Practice problems for these concepts can be found at:

Thus far, only cases in which instantaneous data are used in the rate expression have been shown. These expressions allow us to answer questions concerning the speed of the reaction at a particular moment, but not questions about how long it might take to use up a certain reactant, etc. If changes in the concentration of reactants or products over time are taken into account, as in the **integrated rate laws**, these questions can be answered. Consider the following reaction:

Assuming that this reaction is first order, then the rate of reaction can be expressed as the change in concentration of reactant *A* with time:

and also as the rate law:

Setting these terms equal to each other gives:

and integrating over time gives:

where ln is the natural logarithm, [*A*]_{0} is the concentration of reactant A at time = 0, and [*A*]_{t} is the concentration of reactant *A* at some time t.

If the reaction is second order in *A*, then the following equation can be derived using the same procedure:

Consider the following problem: Hydrogen iodide, HI, decomposes through a second–order process to the elements. The rate constant is 2.40 × 10^{–21}/M s at 25°C. How long will it take for the concentration of HI to drop from 0.200 M to 0.190 M at 25°C?

Answer:

1.10 × 10^{20} s. In this problem, *k* = 2.40 × 10^{–21}/M s, [*A*]_{0} = 0.200 M, and [*A*]_{1} = 0.190 M. You can simply insert the values and solve for t, or you first can rearrange the equation to give *t* = [1/[*A*]_{t} – 1/[*A*]_{0}]/*k*. You will get the same answer in either case. If you get a negative answer, you interchanged [*A*]_{t} and [*A*]_{0}. A common mistake is to use the first–order equation instead of the second–order equation. The problem will always give you the information needed to determine whether the first–order or second–order equation is required.

The order of reaction can be determined graphically through the use of the integrated rate law. If a plot of the ln[*A*] versus time yields a straight line, then the reaction is first order with respect to reactant *A*. If a plot of versus time yields a straight line, then the reaction is second order with respect to reactant *A*.

The reaction **half–life**, *t*_{1/2}, is the amount of time that it takes for a reactant concentration to decrease to one–half its initial concentration. For a first–order reaction, the half–life is a constant, independent of reactant concentration, and can be shown to have the following mathematical relationship:

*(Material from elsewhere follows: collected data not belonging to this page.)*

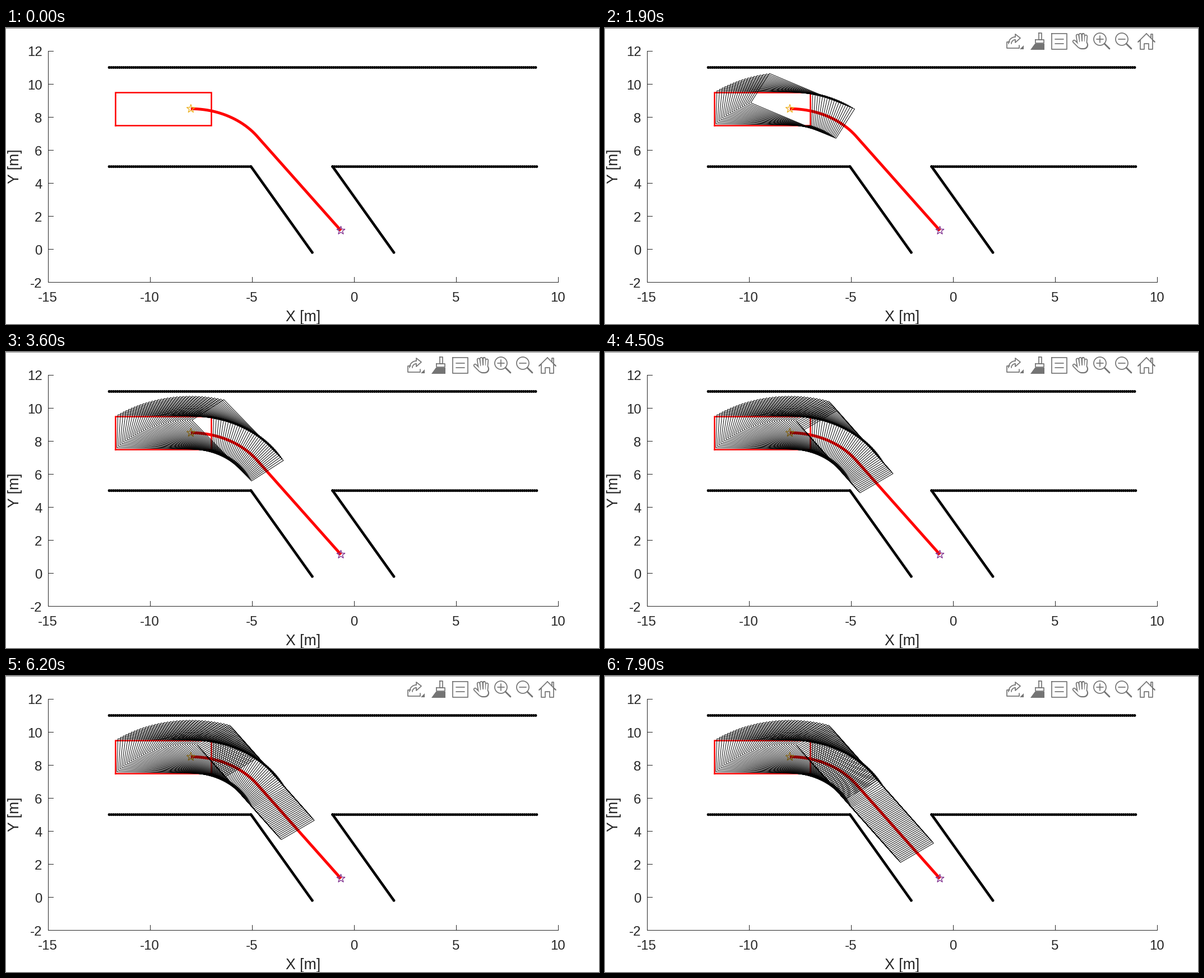
Animation, 1058 px wide and 529 px high, one loop 8 s. Source, as a matplotlib script:

```python
import numpy as np
import matplotlib.pyplot as plt
from matplotlib.animation import FuncAnimation
from matplotlib.collections import LineCollection, PatchCollection
from matplotlib.patches import Circle, Polygon

W, H, DPI = 1058, 529, 64
PX = 72 / DPI                      # points per pixel
INK, ICON = "#262626", "#747474"
FRAMES, STEP = 80, 0.1

# Route: right-hand arc, then a straight line to the goal
START = np.array([-8.0, 8.5])
RADIUS, TURN = 4.0, np.radians(54.25)
ARC = RADIUS * TURN
LENGTH = ARC + 7.03
BACK, FRONT, HALF = -3.7, 1.0, 1.0

plt.rcParams["font.family"] = "Liberation Sans"
fig = plt.figure(figsize=(W / DPI, H / DPI), dpi=DPI, facecolor="white")
ax = fig.add_axes([0, 0, 1, 1])
ax.set_xlim(0, W)
ax.set_ylim(H, 0)
ax.axis("off")


def to_px(points):
    p = np.asarray(points, float)
    return np.stack([75 + 36.4 * (p[..., 0] + 15),
                     41 + 29.53 * (12 - p[..., 1])], axis=-1)


def pose(s):
    a = min(s, ARC) / RADIUS
    rest = max(s - ARC, 0)
    x = START[0] + RADIUS * np.sin(a) + rest * np.cos(a)
    y = START[1] - RADIUS * (1 - np.cos(a)) - rest * np.sin(a)
    return np.array([x, y]), a


def car(s):
    pos, a = pose(s)
    ahead = np.array([np.cos(a), -np.sin(a)])
    left = np.array([np.sin(a), np.cos(a)])
    local = [(BACK, -HALF), (FRONT, -HALF), (FRONT, HALF), (BACK, HALF), (BACK, -HALF)]
    return to_px([pos + u * ahead + v * left for u, v in local])


def line(points, color=INK, width=1.0, **kw):
    p = np.asarray(points, float)
    return ax.plot(p[:, 0], p[:, 1], color=color, lw=width * PX, **kw)[0]


def text(x, y, s, size, **kw):
    ax.text(x, y, s, fontsize=size * PX, color=INK, va="baseline", **kw)


def draw_axes():
    line([(-1, 0), (W, 0)], "#8c8c8c")
    line([(75, 41), (75, 454), (985, 454)], solid_joinstyle="miter")
    for v in range(-15, 11, 5):
        x = to_px((v, 0))[0]
        line([(x, 454), (x, 445)])
        text(x - 0.5, 489, str(v), 24, ha="center")
    for v in range(-2, 13, 2):
        y = to_px((0, v))[1]
        line([(75, y), (84, y)])
        text(64.5, y + 9.5, str(v), 24, ha="right")
    text(530, 524, "X [m]", 26.6, ha="center")
    text(23, 247, "Y [m]", 26.6, ha="center", rotation=90, rotation_mode="anchor")


def wall(a, b, n):
    dots = [Circle(p, 2.5) for p in to_px(np.linspace(a, b, n))]
    ax.add_collection(PatchCollection(dots, facecolor="black", linewidth=0),
                      autolim=False)


def star(center, color):
    cx, cy = to_px(center)
    a = np.arange(10) * np.pi / 5
    r = np.where(np.arange(10) % 2 == 0, 7.9, 3.0)
    pts = np.stack([cx + r * np.sin(a), cy - r * np.cos(a)], axis=1)
    ax.add_patch(Polygon(pts, fill=False, ec=color, lw=1.3 * PX, zorder=4))


def draw_scene():
    wall((-12, 11), (8.9, 11), 210)
    wall((-12, 5), (-5.1, 5), 70)
    wall((-1.05, 5), (8.95, 5), 101)
    drop = 3 * np.tan(np.pi / 3)
    for x in (-5.05, -1.05):
        wall((x, 5), (x + 3, 5 - drop), 61)
    line(car(0), "red", 2.5, solid_joinstyle="miter", zorder=3)
    route = to_px([pose(s)[0] for s in np.linspace(0, LENGTH, 200)])
    line(route, "red", 5, solid_capstyle="butt", zorder=3)
    star(START, "#edb120")
    star(pose(LENGTH)[0], "#7e2f8e")


def draw_toolbar():
    parts = []

    def stroke(pts, width=1.7, color=ICON):
        parts.append(line(pts, color, width, solid_joinstyle="round",
                          solid_capstyle="round"))

    def box(x, y, w, h):
        stroke([(x, y), (x + w, y), (x + w, y + h), (x, y + h), (x, y)])

    def solid(pts):
        parts.append(ax.add_patch(Polygon(pts, fc=ICON, lw=0)))

    # export: tray, bent arrow, menu corner
    stroke([(722, 25), (717, 25), (717, 36), (739, 36), (739, 31)])
    bend = np.linspace(0, np.pi / 2, 12)
    for r in (7, 12):
        stroke(np.stack([732 - r * np.cos(bend), 28 - r * np.sin(bend)], axis=1))
    stroke([(732, 16), (732, 11), (741, 18), (732, 26), (732, 21)])
    solid([(747, 31), (747, 38), (740, 38)])

    # brush
    box(774, 9, 5, 12)
    box(768, 21, 15, 6)
    solid([(767, 28), (784, 28), (784, 39), (759, 39)])

    # data tip
    box(797, 10, 27, 28)
    for y in (20, 28):
        stroke([(803, y), (818, y)])

    # hand: pale strokes over slightly wider grey ones
    for color, extra in ((ICON, 3.4), ("white", 0)):
        for i in range(4):
            stroke([(843 + 5 * i, 12 + (i - 1.3) ** 2), (845 + 4 * i, 27)],
                   3 + extra, color)
        stroke([(837, 24), (846, 33)], 3 + extra, color)
        stroke([(850, 30), (854, 30)], 12 + extra, color)

    # zoom in, zoom out
    for cx in (883, 922):
        parts.append(ax.add_patch(Circle((cx, 20), 11, fill=False, ec=ICON,
                                         lw=1.7 * PX)))
        stroke([(cx + 8, 28), (cx + 17, 37)], 2.8)
        stroke([(cx - 6, 20), (cx + 6, 20)])
    stroke([(883, 14), (883, 26)])

    # home
    for side in (-1, 1):
        shape = [(0, 10), (15, 25), (11, 22), (11, 38), (4, 38), (4, 28), (0, 28)]
        stroke([(966 + side * u, y) for u, y in shape])
    stroke([(974, 17), (974, 11), (977, 11), (977, 20)])
    return parts


draw_axes()
draw_scene()
toolbar = draw_toolbar()
boxes = [car(k * STEP) for k in range(1, FRAMES)]
trail = LineCollection([], colors="black", linewidths=0.95 * PX, zorder=5)
ax.add_collection(trail, autolim=False)


def update(k):
    trail.set_segments(boxes[:k])
    for part in toolbar:
        part.set_visible(k > 0)
    return [trail, *toolbar]


anim = FuncAnimation(fig, update, frames=FRAMES, init_func=lambda: update(0),
                     interval=100, repeat=True, repeat_delay=0, blit=False)
plt.show()
```
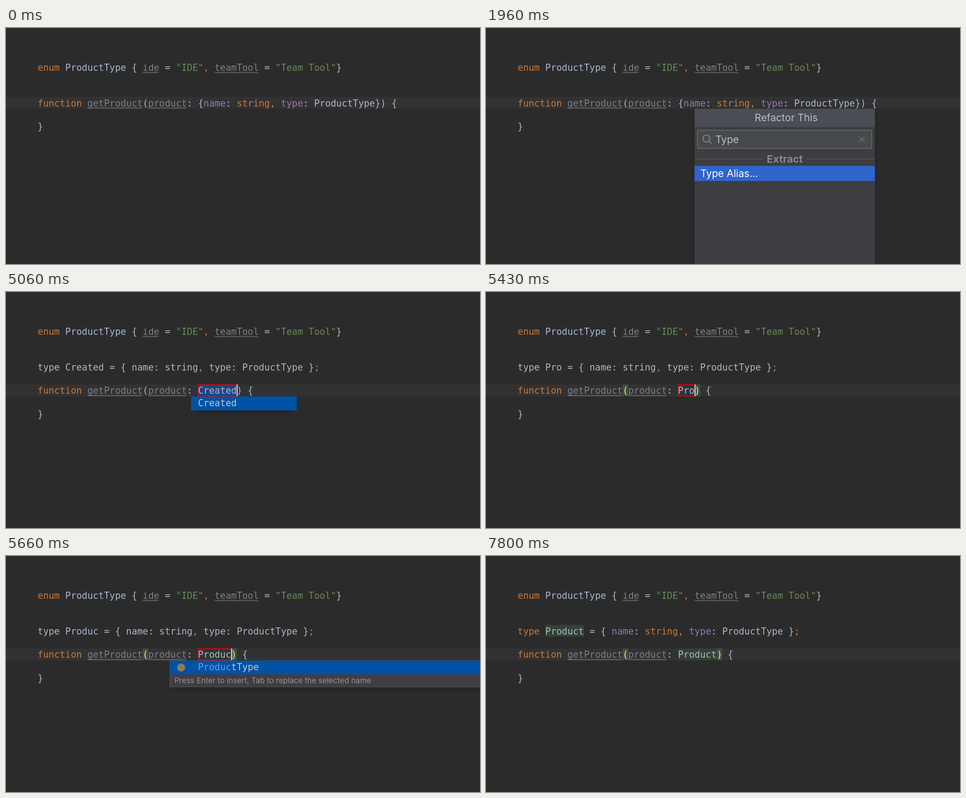
Animation, 1058 px wide and 529 px high, one loop 8000 ms. Source, as an HTML page:

```html
<!DOCTYPE html>
<html lang="en">
<head>
<meta charset="utf-8">
<title>Extract type alias</title>
<style>
  html, body { margin: 0; width: 100%; height: 100%; overflow: hidden; background: #2b2b2c; }
  svg { display: block; width: 100vw; height: 100vh; }
  text { white-space: pre; }
  .code { font: 20.5px "DejaVu Sans Mono", "Liberation Mono", monospace; }
  .ui { font: 22.4px Inter, "Open Sans", sans-serif; }
</style>
</head>
<body>
<svg id="stage" viewBox="0 0 1058 529" preserveAspectRatio="none"></svg>
<script>
const LOOP = 8000;
const LEFT = 70.6, CHAR = 12.342, ROW = 26.4;
const C = {
  plain: '#a9b7c6', key: '#cc7832', str: '#6a8759', prop: '#9876aa', dim: '#7f7f80',
  paren: '#ffef28', parenBg: '#3b514d', usage: '#344134', row: '#323234',
  caret: '#c8c8c8', select: '#214283', panel: '#3f3e43', blue: '#0052a4', match: '#589df6'
};

// Each step changes part of the state from its time on.
const START = { caret: 0, menu: 0, query: '', name: '', box: 0, sel: 0, paren: 0, look: '', types: 0, props: 0, waves: 1, usage: 0 };
const STEPS = [
  [0, {}],
  [60, { caret: 1 }],
  [500, { caret: 0 }],
  [830, { menu: 1 }],
  [1630, { query: 'T' }],
  [1730, { query: 'Ty' }],
  [1900, { query: 'Typ' }],
  [1960, { query: 'Type' }],
  [3930, { menu: 0 }],
  [4300, { name: 'Created', box: 1, sel: 1, caret: 1 }],
  [4330, { look: 'name' }],
  [4660, { caret: 0 }],
  [5060, { caret: 1 }],
  [5100, { name: 'P', sel: 0, look: '', paren: 1 }],
  [5230, { name: 'Pr' }],
  [5330, { name: 'Pro' }],
  [5460, { name: 'Prod' }],
  [5500, { look: 'blank' }],
  [5530, { look: 'many' }],
  [5590, { name: 'Produ' }],
  [5630, { look: 'one' }],
  [5660, { name: 'Produc' }],
  [5800, { name: 'Product' }],
  [6230, { caret: 0 }],
  [6560, { look: '' }],
  [6630, { box: 0, caret: 1 }],
  [6830, { types: 1 }],
  [6870, { props: 1, waves: 0 }],
  [6920, { waves: 1 }],
  [6960, { usage: 1 }],
  [7100, { usage: 2 }],
  [7800, { caret: 0 }]
];
let last = START;
const TIMELINE = STEPS.map(([at, change]) => ({ at, state: last = { ...last, ...change } }));

const colX = col => LEFT + col * CHAR;
const rect = (x, y, w, h, fill, more = '') =>
  `<rect x="${x}" y="${y}" width="${w}" height="${h}" fill="${fill}" ${more}/>`;
const line = (x1, y1, x2, y2, color, width) =>
  `<path d="M${x1} ${y1}L${x2} ${y2}" stroke="${color}" stroke-width="${width}" fill="none"/>`;
const label = (kind, x, y, fill, str, more = '') =>
  `<text class="${kind}" x="${x}" y="${y}" fill="${fill}" ${more}>${str}</text>`;

function wave(x, y, width) {
  let d = `M${x} ${y + 1.5}`;
  for (let i = 1; i * 2.5 <= width; i++) d += `L${x + i * 2.5} ${y + (i % 2 ? -1.2 : 1.5)}`;
  return `<path d="${d}" stroke="#77777a" stroke-width="1.1" fill="none"/>`;
}

// Tokens are [text, color, style]; style is any of i(talic), w(avy), b(old).
function codeLine(y, tokens) {
  let col = 0, out = '';
  for (const [str, color = 'plain', style = ''] of tokens) {
    const more = (style.includes('i') ? 'font-style="italic" ' : '') + (style.includes('b') ? 'font-weight="700"' : '');
    out += label('code', colX(col), y, C[color], str, more);
    if (style.includes('w')) out += wave(colX(col), y + 3.7, str.length * CHAR);
    col += str.length;
  }
  return out;
}

function shade(x, y, w, h) {
  return rect(x, y, w, h, '#1d1e1c', 'opacity=".45" filter="url(#soft)"');
}

function code(s) {
  const named = s.name !== '';
  const top = named ? 207.2 : 154.4;
  const nameW = s.name.length * CHAR;
  const wavy = s.waves ? 'w' : '';
  let out = rect(0, top, 1058, ROW, C.row);

  if (s.usage > 0) out += rect(colX(5), 154.4, nameW, ROW, C.usage);
  if (s.usage > 1) out += rect(colX(29), top, nameW, ROW, C.usage);
  if (s.sel) out += rect(colX(29), top, nameW, ROW, C.select);
  if (s.paren) out += rect(colX(19), top, CHAR, ROW, C.parenBg) +
    rect(colX(29) + nameW, top, CHAR, ROW, C.parenBg);

  out += codeLine(96, [
    ['enum ', 'key'], ['ProductType { '], ['ide', 'dim', 'iw'], [' = '], ['"IDE"', 'str'], [', ', 'key'],
    ['teamTool', 'dim', 'iw'], [' = '], ['"Team Tool"', 'str'], ['}']
  ]);
  const head = [['function ', 'key'], ['getProduct', 'dim', wavy]];
  const arg = ['product', 'dim', wavy];
  if (named) {
    const type = s.types ? 'key' : 'plain', prop = s.props ? 'prop' : 'plain';
    const mark = s.paren ? ['paren', 'b'] : [];
    out += codeLine(175.6, [
      ['type ', type], [s.name + ' = { '], ['name', prop], [': '], ['string', type], [', ', 'key'],
      ['type', prop], [': ProductType }'], [';', 'key']
    ]);
    out += codeLine(228.4, [...head, ['(', ...mark], arg, [': ' + s.name], [')', ...mark], [' {']]);
    out += codeLine(280.6, [['}']]);
  } else {
    out += codeLine(175.6, [
      ...head, ['('], arg, [': {'], ['name', 'prop'], [': '], ['string, ', 'key'], ['type', 'prop'], [': ProductType}) {']
    ]);
    out += codeLine(227.8, [['}']]);
  }

  if (s.box) out += rect(colX(29) + .4, 208, nameW, 25, 'none', 'stroke="#dd0808" stroke-width="1.8"');
  if (s.caret) out += rect(colX(named ? 29 + s.name.length : 32) - .3, top, 2.6, ROW, C.caret);
  return out;
}

function separator(y, title, half) {
  return line(466, y, 667 - half, y, '#56565a', 1.5) + line(667 + half, y, 868, y, '#56565a', 1.5) +
    label('ui', 667, y + 8, '#87888b', title, 'text-anchor="middle" style="font-size:23px;font-weight:700"');
}

function menuItem(y, str, selected) {
  return (selected ? rect(465.5, y, 402.5, 34, '#2f65ca') : '') +
    label('ui', 478.5, y + 25, selected ? '#fff' : '#bbbcbe', str);
}

function menu(s) {
  let out = shade(464, 184, 404, 360) + rect(465.5, 181, 402.5, 360, '#3e3d42') +
    rect(465.5, 181, 402.5, 41, '#4a4d54') +
    label('ui', 670, 209, '#bdbec0', 'Refactor This', 'text-anchor="middle"');
  if (!s.query) {
    out += menuItem(225, 'Rename...', true) + menuItem(259, 'Change Signature...') + separator(308, 'Extract', 48);
    ['Variable...', 'Constant...', 'Parameter...', 'Function...', 'Type Alias...', 'Interface...']
      .forEach((str, i) => out += menuItem(322 + i * 34, str));
    return out;
  }
  return out + rect(471.8, 229.2, 389.4, 40.6, '#454a4b', 'rx="2.5" stroke="#66696b" stroke-width="1.8"') +
    '<circle cx="492" cy="247.8" r="7.8" fill="none" stroke="#8d9092" stroke-width="1.7"/>' +
    line(497.6, 253.4, 503.4, 259.2, '#8d9092', 1.8) +
    line(833, 243.6, 845.4, 256, '#707375', 1.5) + line(845.4, 243.6, 833, 256, '#707375', 1.5) +
    label('ui', 512, 258, '#bdbec0', s.query) +
    separator(294.3, 'Extract', 48) + menuItem(309, 'Type Alias...', true);
}

function lookup(s) {
  if (s.look === 'name') return shade(424, 258, 214, 14) +
    rect(412.8, 234, 236.2, 31.4, C.blue) + label('code', colX(29), 256.4, '#bcc5d0', s.name);

  const rows = {
    blank: [],
    one: ['ProductType'],
    many: ['ProductType', 'PropertyDecorator', 'PropertyDescriptor', 'PropertyDescriptorMap', 'ParameterDecorator', 'PromiseConstructor']
  }[s.look];
  const h = s.look === 'one' ? 60 : 218;
  let out = shade(376, 244, 700, h - 18 + 14) + rect(365, 234, 700, h, '#434347') +
    rect(371, 236, 700, h - 2, C.panel) +
    rect(365.5, 234.5, 700, h - 1, 'none', 'stroke="#505154"');
  rows.forEach((word, i) => {
    const y = 234.5 + i * 31;
    const cut = i ? 3 : s.name.length;
    if (!i) out += rect(365, y, 693, 30.5, C.blue);
    out += `<circle cx="391" cy="${y + 15.5}" r="9" fill="#8c7a55"/>` +
      label('code', colX(29), y + 21.9, '#bcc5d0', `<tspan fill="${C.match}">${word.slice(0, cut)}</tspan>${word.slice(cut)}`);
  });
  if (rows.length) out += label('ui', 376, 234 + h - 9, '#929396',
    'Press Enter to insert, Tab to replace the selected name', 'style="font-size:17px"');
  return out;
}

const DEFS = '<defs><filter id="soft" x="-10%" y="-30%" width="120%" height="160%"><feGaussianBlur stdDeviation="3"/></filter></defs>';
const stage = document.getElementById('stage');
let shown = null;

function draw(now) {
  const t = now % LOOP;
  const { state } = TIMELINE.findLast(step => step.at <= t);
  if (state !== shown) {
    shown = state;
    stage.innerHTML = DEFS + rect(0, 0, 1058, 529, '#2b2b2c') + code(state) +
      (state.menu ? menu(state) : '') + (state.look ? lookup(state) : '');
  }
}

const begun = performance.now();
function tick() {
  draw(performance.now() - begun);
  requestAnimationFrame(tick);
}
tick();
</script>
</body>
</html>
```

For second–order reactions, the half–life does depend on the reactant concentration and can be calculated using the following formula:

This means that as a second–order reaction proceeds, the half–life increases.

Radioactive decay is a first–order process, and the half–lives of the radioisotopes are well documented.

Consider the following problem: The rate constant for the radioactive decay of thorium–232 is 5.0 × 10^{–11}/year. Determine the half–life of thorium–232.

Answer: 1.4 × 10^{10} yr.

This is a radioactive decay process. Radioactive decay follows first–order kinetics. The solution to the problem simply requires the substitution of the k–value into the appropriate equation:

*t*_{l/2} = 0.693/*k* = 0.693/5.0 × 10^{–11} yr^{–1} = 1.386 × 10^{10}yr

which rounds (correct significant figures) to the answer reported.

Consider another case: Hydrogen iodide, HI, decomposes through a second–order process to the elements. The rate constant is 2.40° × 10^{–21}/M s at 25°C. What is the halflife for this decomposition for a 0.200 M of HI at 25°C?

Answer: 2.08° × 10^{21} s.

The problem specifies that this is a second–order process. Thus, you must simply enter the appropriate values into the second–order half–life equation:

*t*_{1/2} = 1/*k*[*A*]_{0} = 1/(2.40 × 10^{–21}/M s)(0.200 M) = 2.08333 × 10^{21} seconds

which rounds to the answer reported.

If you are unsure about your work in either of these problems, just follow your units. You are asked for time, so your answer must have time units only and no other units.

Practice problems for these concepts can be found at:

View Full Article

From 5 Steps to a 5 AP Chemistry. Copyright © 2010 by The McGraw-Hill Companies. All Rights Reserved.